BEGIN DATA EXTRACT

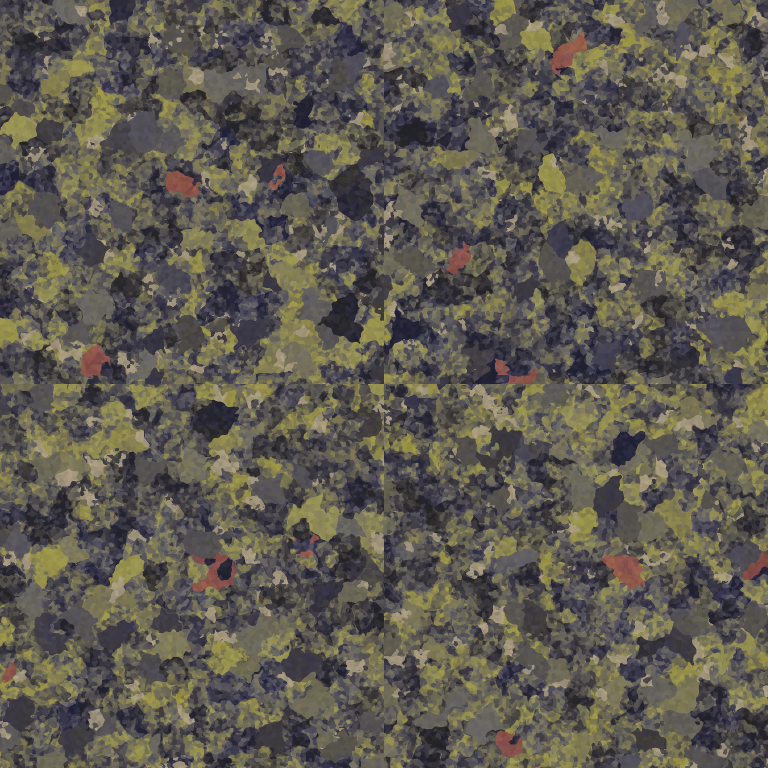
This texture is drawn by a WebGL 1 fragment shader. Its source:

```glsl
precision highp float;
// Mottled mineral ground: ragged slate, olive and ochre chips with sparse pale
// and rust flecks. Irregular cell layers from coarse to gritty are summed,
// spread to an even tone and coloured by a ramp, in four separate quadrants.
uniform vec2 u_resolution;

const vec3 INK   = vec3(0.13, 0.13, 0.17);
const vec3 SLATE = vec3(0.23, 0.22, 0.26);
const vec3 STONE = vec3(0.33, 0.32, 0.33);
const vec3 MOSS  = vec3(0.42, 0.41, 0.36);
const vec3 OLIVE = vec3(0.49, 0.47, 0.34);
const vec3 OCHRE = vec3(0.59, 0.57, 0.31);
const vec3 CREAM = vec3(0.66, 0.61, 0.51);
const vec3 RUST  = vec3(0.60, 0.33, 0.25);

// Sine-free hash: three values in 0..1 for a lattice point.
vec3 hash3(vec2 p) {
  vec3 q = fract(p.xyx * vec3(0.1031, 0.1030, 0.0973));
  q += dot(q, q.yxz + 33.33);
  return fract((q.xxy + q.yzz) * q.zyx);
}

// Two channels of smooth value noise.
vec2 noise2(vec2 p) {
  vec2 i = floor(p), f = fract(p);
  f = f * f * (3.0 - 2.0 * f);
  vec2 low = mix(hash3(i).xy, hash3(i + vec2(1.0, 0.0)).xy, f.x);
  vec2 high = mix(hash3(i + vec2(0.0, 1.0)).xy, hash3(i + 1.0).xy, f.x);
  return mix(low, high, f.y);
}

// Random values of the nearest chip; each chip is turned and stretched.
vec3 chipCell(vec2 p, float seed, float stretch) {
  vec2 base = floor(p);
  float nearest = 1e5;
  vec2 owner = base;
  for (int y = -1; y <= 1; y++) {
    for (int x = -1; x <= 1; x++) {
      vec2 cell = base + vec2(float(x), float(y));
      vec3 h = hash3(cell + seed);
      vec2 d = p - cell - 0.1 - 0.8 * h.xy;
      float angle = 6.2832 * h.z;
      float c = cos(angle), s = sin(angle);
      d = abs(vec2(c * d.x + s * d.y, c * d.y - s * d.x));
      d.x *= 1.0 + stretch * h.x;
      float reach = mix(length(d), max(d.x, d.y), 0.6) - 0.2 * h.y;
      if (reach < nearest) {
        nearest = reach;
        owner = cell;
      }
    }
  }
  return hash3(owner + seed + 71.0);
}

// Colour ramp whose stops follow the share of each colour.
vec3 toneRamp(float t) {
  vec3 c = mix(INK, SLATE, smoothstep(0.0, 0.15, t));
  c = mix(c, STONE, smoothstep(0.17, 0.40, t));
  c = mix(c, MOSS, smoothstep(0.46, 0.67, t));
  c = mix(c, OLIVE, smoothstep(0.71, 0.84, t));
  return mix(c, OCHRE, smoothstep(0.86, 0.95, t));
}

vec3 groundColor(vec2 uv) {
  // Each quadrant is its own piece of ground, cut straight at the middle.
  vec2 p = uv + 2.37 * floor(uv * 2.0) + 0.5;
  vec2 ragged = p + 0.010 * (noise2(p * 75.0) - 0.5)
                  + 0.006 * (noise2(p * 190.0 + 40.0) - 0.5);

  vec3 patchy = chipCell(ragged * 13.0, 11.0, 0.6);
  vec3 chip = chipCell(ragged * 31.0, 23.0, 0.9);
  vec3 flake = chipCell(ragged * 68.0, 37.0, 0.8);
  vec3 grit = chipCell(p * 185.0, 53.0, 0.5);

  // Sum the layers, then spread the bell-shaped total evenly over 0..1.
  float total = dot(vec4(patchy.x, chip.x, flake.x, grit.x) - 0.5,
                    vec4(0.25, 0.45, 0.45, 0.36));
  float tone = 1.0 / (1.0 + exp(-7.7 * total));

  // Some chips are nearly flat in colour.
  float solid = step(0.80, chip.z);
  tone = mix(tone, chip.x + 0.08 * (grit.x - 0.5), solid);
  vec3 color = toneRamp(tone);

  // Pale and rust flecks.
  float pale = step(0.93, flake.z) * step(0.45, tone);
  color = mix(color, CREAM, pale * (0.7 + 0.3 * grit.y));
  float rusty = step(chip.y, 0.012) * step(0.25, flake.x);
  color = mix(color, RUST, 0.8 * rusty);

  // Warm or cool drift per chip and slight grain in the brightness.
  float drift = 0.6 * chip.y + 0.4 * flake.y - 0.5;
  color += drift * vec3(0.03, 0.02, -0.09) * (1.0 - pale);
  return color * (0.94 + 0.12 * grit.z);
}

void main() {
  // Four samples per pixel soften the chip edges.
  vec3 sum = vec3(0.0);
  for (int j = 0; j < 2; j++) {
    for (int i = 0; i < 2; i++) {
      vec2 offset = 0.5 * vec2(float(i), float(j)) - 0.25;
      sum += groundColor((gl_FragCoord.xy + offset) / u_resolution.y);
    }
  }
  gl_FragColor = vec4(sum * 0.25, 1.0);
}
```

END DATA EXTRACT

_EXERCISE BRIEF_: In the records above, how many lines hold the string "flake"? Only the number should be given.

_SOLUTION FOR THIS PROBLEM_: 5